~200 μs. Simulations of the diffusion of glutamate – the most commonly found excitatory neurotransmitter in the central nervous
system – following release of a single vesicle from a presynaptic terminal has indicated that the peak concentration of glutamate at the postsynaptic receptors occurs ~10 μs after opening of the fusion pore
(Ventriglia & Di Maio, 2000). This interval includes the time it takes
the transmitter molecules to “escape” by random Brownian motion
from the vesicle through the rather narrow fusion pore and the diffusion of the transmitter molecules across the cleft.
Deficiencies in Understanding the
Concepts of Diffusion, Size & Scale as
Barriers to Understanding the Concept
of Synaptic Transmission
Chemical synaptic transmission is a complex biological process.
A deeper understanding of the underlying concept requires the
ability to break down the overall process into sub-processes and
Figure 1. Morphometric synapse model. (A) The proportions of the axon shaft, presynaptic terminal, and synaptic cleft have
been inferred from morphometric data. (B) Boxed area in A shown at higher magnification.
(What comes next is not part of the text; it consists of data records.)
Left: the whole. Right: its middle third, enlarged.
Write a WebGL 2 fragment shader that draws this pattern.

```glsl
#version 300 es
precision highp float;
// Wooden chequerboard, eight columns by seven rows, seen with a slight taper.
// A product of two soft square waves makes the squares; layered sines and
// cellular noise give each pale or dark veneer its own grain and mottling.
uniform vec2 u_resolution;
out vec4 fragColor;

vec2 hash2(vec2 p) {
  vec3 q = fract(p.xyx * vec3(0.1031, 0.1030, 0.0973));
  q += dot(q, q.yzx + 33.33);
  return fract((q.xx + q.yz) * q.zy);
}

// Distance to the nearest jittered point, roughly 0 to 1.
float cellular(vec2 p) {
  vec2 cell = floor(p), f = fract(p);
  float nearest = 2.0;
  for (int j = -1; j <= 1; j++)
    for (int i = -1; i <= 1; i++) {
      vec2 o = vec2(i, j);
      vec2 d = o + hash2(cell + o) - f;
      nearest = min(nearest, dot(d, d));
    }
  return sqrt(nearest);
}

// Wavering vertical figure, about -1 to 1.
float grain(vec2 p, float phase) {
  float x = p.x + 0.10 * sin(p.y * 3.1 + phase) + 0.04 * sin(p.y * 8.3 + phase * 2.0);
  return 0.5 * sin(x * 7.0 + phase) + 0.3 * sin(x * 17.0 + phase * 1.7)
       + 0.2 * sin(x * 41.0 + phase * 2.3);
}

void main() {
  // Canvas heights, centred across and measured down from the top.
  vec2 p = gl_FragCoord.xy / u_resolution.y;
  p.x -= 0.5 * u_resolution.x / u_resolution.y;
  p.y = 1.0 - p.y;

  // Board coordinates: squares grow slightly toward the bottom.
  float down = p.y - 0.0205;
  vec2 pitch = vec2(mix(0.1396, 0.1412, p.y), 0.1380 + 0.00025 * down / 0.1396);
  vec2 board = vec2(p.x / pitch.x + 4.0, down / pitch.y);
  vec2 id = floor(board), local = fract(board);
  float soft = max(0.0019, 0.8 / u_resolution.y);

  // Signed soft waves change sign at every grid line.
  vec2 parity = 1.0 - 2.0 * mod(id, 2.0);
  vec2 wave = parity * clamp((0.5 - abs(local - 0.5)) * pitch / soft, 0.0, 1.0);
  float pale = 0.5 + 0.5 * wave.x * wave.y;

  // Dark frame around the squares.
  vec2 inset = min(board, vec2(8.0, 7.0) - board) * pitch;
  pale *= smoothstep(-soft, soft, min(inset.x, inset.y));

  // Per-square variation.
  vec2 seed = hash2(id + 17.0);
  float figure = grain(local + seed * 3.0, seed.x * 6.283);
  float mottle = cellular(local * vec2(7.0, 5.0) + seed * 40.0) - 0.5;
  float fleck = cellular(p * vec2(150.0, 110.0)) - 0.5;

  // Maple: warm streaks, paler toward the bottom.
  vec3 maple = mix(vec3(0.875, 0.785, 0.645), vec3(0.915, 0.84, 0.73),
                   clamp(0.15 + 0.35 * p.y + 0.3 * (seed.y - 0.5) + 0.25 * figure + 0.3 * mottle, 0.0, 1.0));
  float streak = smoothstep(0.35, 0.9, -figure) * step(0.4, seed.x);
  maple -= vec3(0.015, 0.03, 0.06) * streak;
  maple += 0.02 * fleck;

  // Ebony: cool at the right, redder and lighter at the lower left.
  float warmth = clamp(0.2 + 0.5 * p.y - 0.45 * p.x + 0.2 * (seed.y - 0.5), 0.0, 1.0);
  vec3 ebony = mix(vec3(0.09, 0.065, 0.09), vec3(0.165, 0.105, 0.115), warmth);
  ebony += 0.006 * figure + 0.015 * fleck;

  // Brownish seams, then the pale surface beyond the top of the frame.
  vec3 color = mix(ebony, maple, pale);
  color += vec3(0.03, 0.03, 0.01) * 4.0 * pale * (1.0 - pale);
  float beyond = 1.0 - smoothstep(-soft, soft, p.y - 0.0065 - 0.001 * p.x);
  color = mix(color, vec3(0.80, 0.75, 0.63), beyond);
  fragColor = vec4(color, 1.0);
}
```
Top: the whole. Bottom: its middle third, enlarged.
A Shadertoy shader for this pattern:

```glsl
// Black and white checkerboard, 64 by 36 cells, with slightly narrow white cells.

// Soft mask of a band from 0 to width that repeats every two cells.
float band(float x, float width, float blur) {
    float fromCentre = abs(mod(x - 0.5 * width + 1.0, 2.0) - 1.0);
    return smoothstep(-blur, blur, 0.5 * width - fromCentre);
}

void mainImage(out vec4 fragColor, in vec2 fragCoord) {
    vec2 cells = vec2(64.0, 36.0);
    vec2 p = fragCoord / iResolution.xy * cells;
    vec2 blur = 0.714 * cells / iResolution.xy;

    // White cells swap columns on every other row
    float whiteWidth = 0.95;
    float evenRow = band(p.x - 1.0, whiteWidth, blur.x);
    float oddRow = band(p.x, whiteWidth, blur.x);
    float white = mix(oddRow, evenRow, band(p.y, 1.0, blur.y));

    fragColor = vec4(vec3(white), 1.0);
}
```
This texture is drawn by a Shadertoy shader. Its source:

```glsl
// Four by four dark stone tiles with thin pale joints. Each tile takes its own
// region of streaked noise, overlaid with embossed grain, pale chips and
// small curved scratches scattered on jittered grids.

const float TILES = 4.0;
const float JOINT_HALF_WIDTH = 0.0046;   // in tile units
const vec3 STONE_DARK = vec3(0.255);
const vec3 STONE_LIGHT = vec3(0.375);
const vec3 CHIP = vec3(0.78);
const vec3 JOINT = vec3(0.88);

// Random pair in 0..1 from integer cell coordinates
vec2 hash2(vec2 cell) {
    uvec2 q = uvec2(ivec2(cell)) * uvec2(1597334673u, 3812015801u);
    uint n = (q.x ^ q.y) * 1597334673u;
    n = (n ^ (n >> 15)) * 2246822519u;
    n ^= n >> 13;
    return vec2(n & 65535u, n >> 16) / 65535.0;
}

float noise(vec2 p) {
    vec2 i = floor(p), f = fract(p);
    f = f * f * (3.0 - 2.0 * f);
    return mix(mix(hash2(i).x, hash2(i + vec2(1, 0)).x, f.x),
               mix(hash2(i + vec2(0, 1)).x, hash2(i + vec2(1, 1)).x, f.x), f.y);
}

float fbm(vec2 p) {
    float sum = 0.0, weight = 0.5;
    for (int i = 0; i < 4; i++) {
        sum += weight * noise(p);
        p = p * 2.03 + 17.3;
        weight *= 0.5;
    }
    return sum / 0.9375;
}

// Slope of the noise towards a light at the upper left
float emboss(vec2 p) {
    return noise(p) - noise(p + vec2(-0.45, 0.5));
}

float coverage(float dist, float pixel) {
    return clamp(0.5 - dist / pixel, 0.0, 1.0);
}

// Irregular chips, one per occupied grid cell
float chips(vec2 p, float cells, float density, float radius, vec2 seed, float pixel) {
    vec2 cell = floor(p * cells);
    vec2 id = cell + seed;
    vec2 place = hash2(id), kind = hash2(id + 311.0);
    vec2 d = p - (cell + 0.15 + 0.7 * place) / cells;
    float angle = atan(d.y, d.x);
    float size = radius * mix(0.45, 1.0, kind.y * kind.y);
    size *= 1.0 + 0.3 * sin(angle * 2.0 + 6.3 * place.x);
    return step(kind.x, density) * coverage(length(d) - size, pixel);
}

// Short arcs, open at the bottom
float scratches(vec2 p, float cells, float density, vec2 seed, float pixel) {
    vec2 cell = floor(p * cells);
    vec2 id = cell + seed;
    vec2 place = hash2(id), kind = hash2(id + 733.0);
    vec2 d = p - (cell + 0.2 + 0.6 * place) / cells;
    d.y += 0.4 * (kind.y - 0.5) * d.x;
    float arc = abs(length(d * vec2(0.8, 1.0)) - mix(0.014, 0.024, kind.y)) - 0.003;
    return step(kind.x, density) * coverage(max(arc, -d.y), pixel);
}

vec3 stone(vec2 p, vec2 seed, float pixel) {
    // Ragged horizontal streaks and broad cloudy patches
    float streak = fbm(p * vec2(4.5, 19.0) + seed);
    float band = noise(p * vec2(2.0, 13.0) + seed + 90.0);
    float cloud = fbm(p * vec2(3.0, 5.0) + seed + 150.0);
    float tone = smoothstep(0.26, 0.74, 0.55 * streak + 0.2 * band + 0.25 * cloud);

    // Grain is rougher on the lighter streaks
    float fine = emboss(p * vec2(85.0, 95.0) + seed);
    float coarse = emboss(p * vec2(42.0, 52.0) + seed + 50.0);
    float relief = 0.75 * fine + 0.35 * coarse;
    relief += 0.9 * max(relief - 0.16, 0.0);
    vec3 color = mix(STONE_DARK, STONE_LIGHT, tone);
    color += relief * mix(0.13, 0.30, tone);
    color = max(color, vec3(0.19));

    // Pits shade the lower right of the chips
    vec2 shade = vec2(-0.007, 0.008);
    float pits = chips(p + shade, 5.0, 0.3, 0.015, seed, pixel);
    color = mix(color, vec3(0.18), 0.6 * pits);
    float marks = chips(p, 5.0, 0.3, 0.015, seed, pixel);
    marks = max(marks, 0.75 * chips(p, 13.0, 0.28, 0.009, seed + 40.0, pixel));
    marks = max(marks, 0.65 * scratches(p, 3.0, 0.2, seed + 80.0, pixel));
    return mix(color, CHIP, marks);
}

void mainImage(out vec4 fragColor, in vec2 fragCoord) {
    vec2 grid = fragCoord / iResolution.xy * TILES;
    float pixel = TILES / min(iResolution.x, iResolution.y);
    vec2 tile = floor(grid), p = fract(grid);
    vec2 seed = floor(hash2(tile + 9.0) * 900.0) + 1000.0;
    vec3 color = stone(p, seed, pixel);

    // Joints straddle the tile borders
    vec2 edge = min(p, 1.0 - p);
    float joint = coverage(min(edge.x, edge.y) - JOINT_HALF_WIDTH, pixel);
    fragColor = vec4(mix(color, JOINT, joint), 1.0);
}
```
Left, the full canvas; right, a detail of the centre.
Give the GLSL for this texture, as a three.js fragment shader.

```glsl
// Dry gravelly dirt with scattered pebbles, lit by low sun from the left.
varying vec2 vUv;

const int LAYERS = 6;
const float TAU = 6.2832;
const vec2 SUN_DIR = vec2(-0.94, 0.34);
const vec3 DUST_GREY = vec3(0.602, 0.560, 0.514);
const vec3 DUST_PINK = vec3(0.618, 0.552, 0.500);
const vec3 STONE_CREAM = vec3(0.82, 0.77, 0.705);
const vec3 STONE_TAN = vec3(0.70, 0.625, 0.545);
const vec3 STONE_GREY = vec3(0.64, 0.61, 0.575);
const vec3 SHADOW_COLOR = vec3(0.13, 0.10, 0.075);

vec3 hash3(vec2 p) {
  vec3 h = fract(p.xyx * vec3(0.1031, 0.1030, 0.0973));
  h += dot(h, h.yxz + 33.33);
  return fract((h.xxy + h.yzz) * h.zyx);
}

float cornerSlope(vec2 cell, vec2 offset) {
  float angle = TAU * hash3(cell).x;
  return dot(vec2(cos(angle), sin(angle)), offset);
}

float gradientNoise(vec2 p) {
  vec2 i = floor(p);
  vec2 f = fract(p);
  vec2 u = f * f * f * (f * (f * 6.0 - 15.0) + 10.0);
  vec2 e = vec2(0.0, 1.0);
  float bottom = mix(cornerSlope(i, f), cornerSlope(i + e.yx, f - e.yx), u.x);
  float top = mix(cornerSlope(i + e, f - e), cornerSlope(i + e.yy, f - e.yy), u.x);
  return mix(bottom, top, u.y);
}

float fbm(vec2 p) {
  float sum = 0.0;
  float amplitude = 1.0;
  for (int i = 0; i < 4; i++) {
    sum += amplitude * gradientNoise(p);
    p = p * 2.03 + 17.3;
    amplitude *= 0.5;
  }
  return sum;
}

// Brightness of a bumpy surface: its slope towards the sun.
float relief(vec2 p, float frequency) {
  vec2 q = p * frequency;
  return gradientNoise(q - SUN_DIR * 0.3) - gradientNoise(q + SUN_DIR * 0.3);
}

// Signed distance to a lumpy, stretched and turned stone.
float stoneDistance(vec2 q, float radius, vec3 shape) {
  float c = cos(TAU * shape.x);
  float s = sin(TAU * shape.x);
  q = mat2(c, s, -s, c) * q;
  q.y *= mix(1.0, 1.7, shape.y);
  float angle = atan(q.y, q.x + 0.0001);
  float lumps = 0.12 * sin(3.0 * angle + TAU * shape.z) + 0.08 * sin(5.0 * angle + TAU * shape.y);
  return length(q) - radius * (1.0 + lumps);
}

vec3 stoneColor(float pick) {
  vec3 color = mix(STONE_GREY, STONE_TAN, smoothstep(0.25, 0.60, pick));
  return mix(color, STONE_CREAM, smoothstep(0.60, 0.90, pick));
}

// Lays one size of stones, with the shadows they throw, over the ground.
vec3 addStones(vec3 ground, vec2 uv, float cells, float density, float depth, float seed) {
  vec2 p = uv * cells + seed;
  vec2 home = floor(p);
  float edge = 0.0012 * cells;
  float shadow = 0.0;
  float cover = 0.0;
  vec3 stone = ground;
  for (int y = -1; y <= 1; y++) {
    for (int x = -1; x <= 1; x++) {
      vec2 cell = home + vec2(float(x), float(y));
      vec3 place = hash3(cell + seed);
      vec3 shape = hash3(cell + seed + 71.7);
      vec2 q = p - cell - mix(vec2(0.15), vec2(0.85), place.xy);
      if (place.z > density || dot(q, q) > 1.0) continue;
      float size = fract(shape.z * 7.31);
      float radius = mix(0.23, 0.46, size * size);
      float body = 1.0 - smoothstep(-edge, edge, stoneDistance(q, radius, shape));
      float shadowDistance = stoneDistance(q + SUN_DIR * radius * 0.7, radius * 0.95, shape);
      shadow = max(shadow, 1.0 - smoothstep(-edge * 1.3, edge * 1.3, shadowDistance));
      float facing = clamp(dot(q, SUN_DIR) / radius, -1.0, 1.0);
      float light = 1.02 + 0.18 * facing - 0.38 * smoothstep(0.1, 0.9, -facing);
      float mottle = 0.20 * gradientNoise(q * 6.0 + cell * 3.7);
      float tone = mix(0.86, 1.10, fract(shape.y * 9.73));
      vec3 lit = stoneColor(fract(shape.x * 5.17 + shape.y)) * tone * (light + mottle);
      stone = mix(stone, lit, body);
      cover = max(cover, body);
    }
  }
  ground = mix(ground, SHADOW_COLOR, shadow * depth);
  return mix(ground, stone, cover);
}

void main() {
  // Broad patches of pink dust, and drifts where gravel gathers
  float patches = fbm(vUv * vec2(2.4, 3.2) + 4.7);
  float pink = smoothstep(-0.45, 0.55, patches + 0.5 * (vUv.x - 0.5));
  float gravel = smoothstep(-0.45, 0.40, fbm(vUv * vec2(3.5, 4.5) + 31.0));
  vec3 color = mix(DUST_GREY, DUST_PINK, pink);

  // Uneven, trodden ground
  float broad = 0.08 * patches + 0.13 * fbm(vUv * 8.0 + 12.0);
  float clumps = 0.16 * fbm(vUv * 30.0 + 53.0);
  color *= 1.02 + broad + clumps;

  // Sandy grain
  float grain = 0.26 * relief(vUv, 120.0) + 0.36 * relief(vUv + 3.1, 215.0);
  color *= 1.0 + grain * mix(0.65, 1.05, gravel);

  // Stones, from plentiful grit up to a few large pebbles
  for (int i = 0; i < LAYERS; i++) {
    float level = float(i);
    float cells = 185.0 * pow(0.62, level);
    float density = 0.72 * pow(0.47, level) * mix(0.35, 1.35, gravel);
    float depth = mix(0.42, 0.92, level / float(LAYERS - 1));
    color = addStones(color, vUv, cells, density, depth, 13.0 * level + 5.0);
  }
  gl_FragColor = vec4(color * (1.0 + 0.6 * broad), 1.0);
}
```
The relative sizes of the synaptic
vesicle and the synaptic cleft were chosen so as to match the dimensions of these structures in electron micrographs. The sizes of
the calcium channels and the postsynaptic transmitter receptor/channel complex are not drawn to scale, but their spatial
proximity to the releasing vesicle has been inspired by morphometric findings. Courtesy: Günther K. H. Zupanc.